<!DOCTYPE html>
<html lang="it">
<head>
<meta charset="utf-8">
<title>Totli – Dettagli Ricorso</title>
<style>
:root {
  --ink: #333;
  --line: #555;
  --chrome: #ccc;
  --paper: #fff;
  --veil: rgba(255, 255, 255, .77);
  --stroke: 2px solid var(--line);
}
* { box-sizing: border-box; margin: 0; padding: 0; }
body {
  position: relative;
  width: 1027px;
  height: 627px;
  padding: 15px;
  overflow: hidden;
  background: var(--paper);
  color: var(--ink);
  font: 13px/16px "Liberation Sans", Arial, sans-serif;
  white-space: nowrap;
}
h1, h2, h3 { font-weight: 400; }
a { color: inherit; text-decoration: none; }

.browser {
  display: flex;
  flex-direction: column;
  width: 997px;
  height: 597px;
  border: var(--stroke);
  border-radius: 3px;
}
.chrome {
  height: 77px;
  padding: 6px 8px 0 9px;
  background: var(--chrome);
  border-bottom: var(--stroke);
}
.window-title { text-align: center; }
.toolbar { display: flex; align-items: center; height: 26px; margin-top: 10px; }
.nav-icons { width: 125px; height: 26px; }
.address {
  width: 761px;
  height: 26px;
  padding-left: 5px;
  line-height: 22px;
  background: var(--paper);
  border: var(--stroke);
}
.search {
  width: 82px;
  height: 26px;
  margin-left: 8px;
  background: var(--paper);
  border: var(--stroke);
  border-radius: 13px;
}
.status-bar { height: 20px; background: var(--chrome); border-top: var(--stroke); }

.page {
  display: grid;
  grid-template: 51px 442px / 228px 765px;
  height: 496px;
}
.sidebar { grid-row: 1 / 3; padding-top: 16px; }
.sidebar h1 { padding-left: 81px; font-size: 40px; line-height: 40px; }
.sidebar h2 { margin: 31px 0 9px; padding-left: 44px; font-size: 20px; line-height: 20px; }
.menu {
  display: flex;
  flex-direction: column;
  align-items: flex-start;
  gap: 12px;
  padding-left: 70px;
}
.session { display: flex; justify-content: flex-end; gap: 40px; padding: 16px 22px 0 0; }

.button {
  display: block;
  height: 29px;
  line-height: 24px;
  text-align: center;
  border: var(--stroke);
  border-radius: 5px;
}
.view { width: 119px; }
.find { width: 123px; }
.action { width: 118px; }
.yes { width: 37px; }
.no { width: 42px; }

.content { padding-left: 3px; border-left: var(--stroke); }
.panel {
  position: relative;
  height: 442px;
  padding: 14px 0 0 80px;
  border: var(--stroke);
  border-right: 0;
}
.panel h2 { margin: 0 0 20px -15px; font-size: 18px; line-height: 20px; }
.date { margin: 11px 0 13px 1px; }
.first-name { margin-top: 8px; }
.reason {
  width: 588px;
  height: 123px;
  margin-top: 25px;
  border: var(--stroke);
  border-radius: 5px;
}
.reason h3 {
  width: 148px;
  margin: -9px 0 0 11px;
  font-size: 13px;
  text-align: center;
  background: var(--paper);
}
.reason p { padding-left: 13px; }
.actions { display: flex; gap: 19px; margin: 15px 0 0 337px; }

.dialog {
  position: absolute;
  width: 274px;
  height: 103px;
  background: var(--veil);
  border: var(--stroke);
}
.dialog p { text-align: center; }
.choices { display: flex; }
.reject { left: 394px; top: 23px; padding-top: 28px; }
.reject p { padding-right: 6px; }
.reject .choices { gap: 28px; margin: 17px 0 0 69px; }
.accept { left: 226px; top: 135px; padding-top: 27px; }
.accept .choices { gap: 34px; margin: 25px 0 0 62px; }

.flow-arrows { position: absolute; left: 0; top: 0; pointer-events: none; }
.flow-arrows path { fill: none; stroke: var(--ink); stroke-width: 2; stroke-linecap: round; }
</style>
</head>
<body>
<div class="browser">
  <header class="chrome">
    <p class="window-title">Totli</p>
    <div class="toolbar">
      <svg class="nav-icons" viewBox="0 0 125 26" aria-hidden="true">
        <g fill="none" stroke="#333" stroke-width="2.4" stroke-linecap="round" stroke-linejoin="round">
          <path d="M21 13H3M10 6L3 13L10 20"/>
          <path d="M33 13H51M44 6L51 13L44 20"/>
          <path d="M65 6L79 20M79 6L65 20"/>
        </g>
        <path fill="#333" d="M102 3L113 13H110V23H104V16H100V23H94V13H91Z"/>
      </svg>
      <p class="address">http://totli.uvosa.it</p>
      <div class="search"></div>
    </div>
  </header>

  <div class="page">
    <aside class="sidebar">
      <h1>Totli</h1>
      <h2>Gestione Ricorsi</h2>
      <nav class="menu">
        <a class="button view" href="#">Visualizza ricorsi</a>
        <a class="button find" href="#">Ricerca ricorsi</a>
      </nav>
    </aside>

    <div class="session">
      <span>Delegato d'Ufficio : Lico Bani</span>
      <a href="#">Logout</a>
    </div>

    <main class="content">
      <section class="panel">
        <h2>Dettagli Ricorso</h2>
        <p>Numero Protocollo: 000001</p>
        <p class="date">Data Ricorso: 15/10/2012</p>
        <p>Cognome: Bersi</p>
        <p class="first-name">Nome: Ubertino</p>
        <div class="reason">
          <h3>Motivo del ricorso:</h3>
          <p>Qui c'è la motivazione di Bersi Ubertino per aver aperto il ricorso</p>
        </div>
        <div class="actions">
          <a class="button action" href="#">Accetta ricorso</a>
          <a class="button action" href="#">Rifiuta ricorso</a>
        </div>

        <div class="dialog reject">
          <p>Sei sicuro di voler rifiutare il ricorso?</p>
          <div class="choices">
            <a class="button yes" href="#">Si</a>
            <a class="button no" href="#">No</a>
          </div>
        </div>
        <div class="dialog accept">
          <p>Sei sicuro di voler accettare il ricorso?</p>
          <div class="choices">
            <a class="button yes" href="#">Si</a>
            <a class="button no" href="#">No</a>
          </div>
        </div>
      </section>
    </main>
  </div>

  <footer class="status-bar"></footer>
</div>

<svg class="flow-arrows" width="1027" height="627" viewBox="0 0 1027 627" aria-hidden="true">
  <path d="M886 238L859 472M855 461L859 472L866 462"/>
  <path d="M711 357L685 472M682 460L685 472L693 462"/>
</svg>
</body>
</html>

____

#### EXERCISE INSTRUCTIONS
Say how many lines contain "reject" in the material above; the number is the whole answer.

#### WRITTEN SOLUTION
4